9 October 2019

Our daily round-up of news from the art world 

Italian court blocks Leonardo da Vinci’s Vitruvian Man from travelling to Louvre | Leonardo da Vinci’s iconic rendering of a man with Vitruvian proportions has for now been prohibited from travelling to the Louvre in Paris ahead of the museum’s major retrospective of the Renaissance artist’s work, due to open later this month. An Italian court has temporarily blocked the Gallerie dell’Accademia in Venice from loaning the drawing (c. 1490), after an appeal filed by Italia Nostra, a non-profit organisation dedicated to the protection of national artefacts and architecture, which has argued that the work is too fragile to travel, and risked being damaged by lighting in the Louvre display. Italy’s recently reappointed culture minister, Dario Franceschini, is due to argue against the appeal in another hearing on 16 October.

Ikon wins £125,000 award and announces first UK exhibition of Renaissance master Carlo Crivelli | The Ikon Gallery in Birmingham has been announced as the recipient of the inaugural Ampersand Foundation Award, winning a £125,000 grant that will enable the gallery to curate the UK’s first exhibition of works by the 15th-century master Carlo Crivelli. Open to all Plus Tate members, the award helps the winning museum stage an ambitious ‘dream project’, which can take the form of an exhibition, new commission or gallery intervention. Expected to include four masterpieces from the National Gallery’s collection, Ikon’s winning proposal, Carlo Crivelli: Radical Illusionism in the 15th Century, will open in the summer of 2021. It will mark a departure for the Birmingham gallery, which is otherwise dedicated to contemporary art.

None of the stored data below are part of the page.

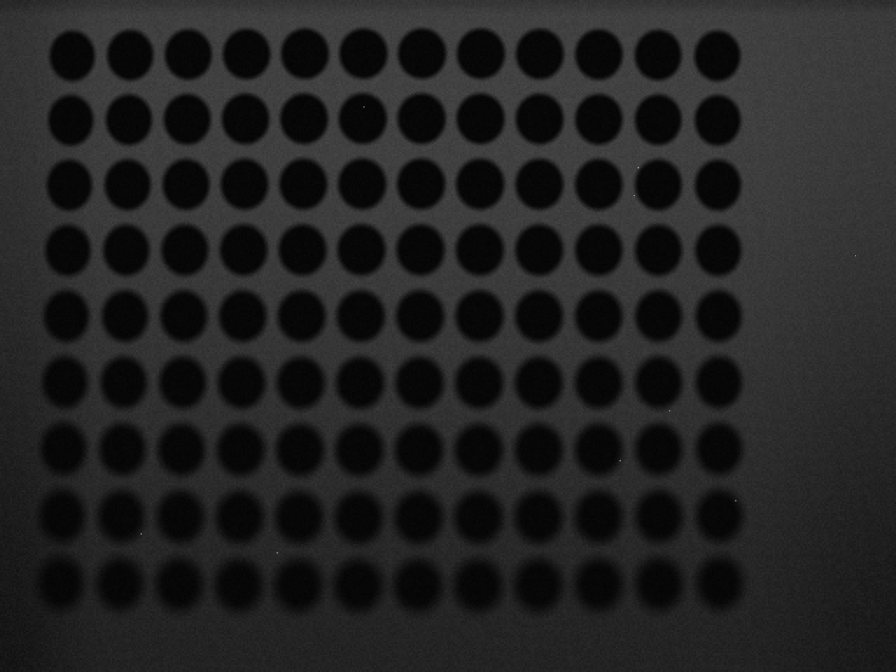
Reproduce this pattern procedurally as a Shadertoy shader.

```glsl
// Twelve by nine soft black ovals on a dim grey sheet, lit from above.
// A loop places the slightly bowed grid; its edges blur towards the bottom.
// Cellular grain, faint layered sines and a few bright specks add wear.

float hash(vec2 p) {
    vec3 q = fract(p.xyx * vec3(0.1031, 0.1030, 0.0973));
    q += dot(q, q.yzx + 33.33);
    return fract((q.x + q.y) * q.z);
}

// Centre of an oval; t runs across and s runs down, both from 0 to 1.
vec2 ovalCentre(float t, float s) {
    float bow = t * (1.0 - t);
    float x = 0.1076 - 0.0173 * s + (0.960 + 0.0208 * s) * t - 0.0125 * bow;
    float down = 0.0833 + 0.7847 * s - 0.0208 * s * (1.0 - s) + 0.0278 * (s - 0.5) * bow;
    return vec2(x, 1.0 - down);
}

// Signed distance to an oval, measured along its narrow axis.
float ovalDistance(vec2 p, vec2 radii) {
    return (length(p / radii) - 1.0) * radii.x;
}

// Share of the sheet left uncovered by the ovals.
float sheetMask(vec2 p) {
    float mask = 1.0;
    for (int row = 0; row < 9; row++) {
        float s = float(row) / 8.0;
        float blur = mix(0.0055, 0.0145, s * s);
        for (int col = 0; col < 12; col++) {
            float t = float(col) / 11.0;
            vec2 radii = vec2(0.0335 + 0.008 * t * (1.0 - t) + 0.0006 * t,
                              mix(0.0374, 0.0390, s));
            float d = ovalDistance(p - ovalCentre(t, s), radii);
            mask *= smoothstep(-blur, blur, d);
        }
    }
    return mask;
}

// Broad light on the sheet, dimming at the foot and the sides.
float sheetLight(vec2 p) {
    float light = mix(0.130, 0.243, smoothstep(-0.05, 0.92, p.y));
    light += 0.018 * exp(-4.0 * dot(p - vec2(0.72, 0.6), p - vec2(0.72, 0.6)));
    light -= 0.050 * (1.0 - smoothstep(0.0, 0.17, p.x));
    light -= 0.038 * smoothstep(1.08, 1.34, p.x) * (1.0 - 0.5 * p.y);
    light -= 0.045 * smoothstep(0.975, 1.0, p.y);
    return light;
}

// Fine random cells over a barely visible weave.
float grain(vec2 p) {
    float cells = hash(floor(p * 384.0)) + hash(floor(p * 384.0) + 71.0) - 1.0;
    float weave = sin(p.y * 310.0 + 2.0 * sin(p.x * 17.0)) + sin(p.x * 230.0 + p.y * 41.0);
    return 0.022 * cells + 0.0015 * weave;
}

float specks(vec2 p) {
    float glow = 0.0;
    for (int i = 0; i < 9; i++) {
        vec2 seed = vec2(float(i) + 3.0, 17.0);
        vec2 centre = vec2(hash(seed) * 1.333, hash(seed + 29.0));
        float size = mix(0.0016, 0.0024, hash(seed + 53.0));
        glow += 0.4 * (1.0 - smoothstep(0.0, size, length(p - centre)));
    }
    return glow;
}

void mainImage(out vec4 fragColor, in vec2 fragCoord) {
    vec2 p = fragCoord / iResolution.y;
    float mask = sheetMask(p);
    float grey = mix(0.026, sheetLight(p), mask);
    grey += grain(p) * mix(0.45, 1.0, mask) + specks(p);
    fragColor = vec4(vec3(clamp(grey, 0.0, 1.0)), 1.0);
}
```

Stirling architecture prize awarded to Norwich council houses | A row of environmentally friendly council houses in Norwich has won the 2019 Stirling prize, awarded by the Royal Institute of British Architects (RIBA) to the best new building in the UK. The 105 light-brick homes that form an estate on Goldsmith Street were designed by London firm Mikhail Riches with Cathy Hawley, who strictly adhered to Passivhaus environmental standards, resulting in energy costs 70% cheaper than the national average. In competition with projects including London Bridge station and Nevill Holt Opera near Market Harborough, Goldsmith Street was praised by RIBA judges as ‘a modest masterpiece… high-quality architecture in its purest most environmentally and socially conscious form’.

Philadelphia’s Institute of Contemporary Art receives gift of $1.15 million | The Institute of Contemporary Art (ICA), part of the University of Pennsylvania, Philadelphia, has received a gift of $1.15m from an anonymous donor. The donation will form an endowment fund for the position of director of public engagement, while supporting a travel fund for undergraduates studying art history at the university.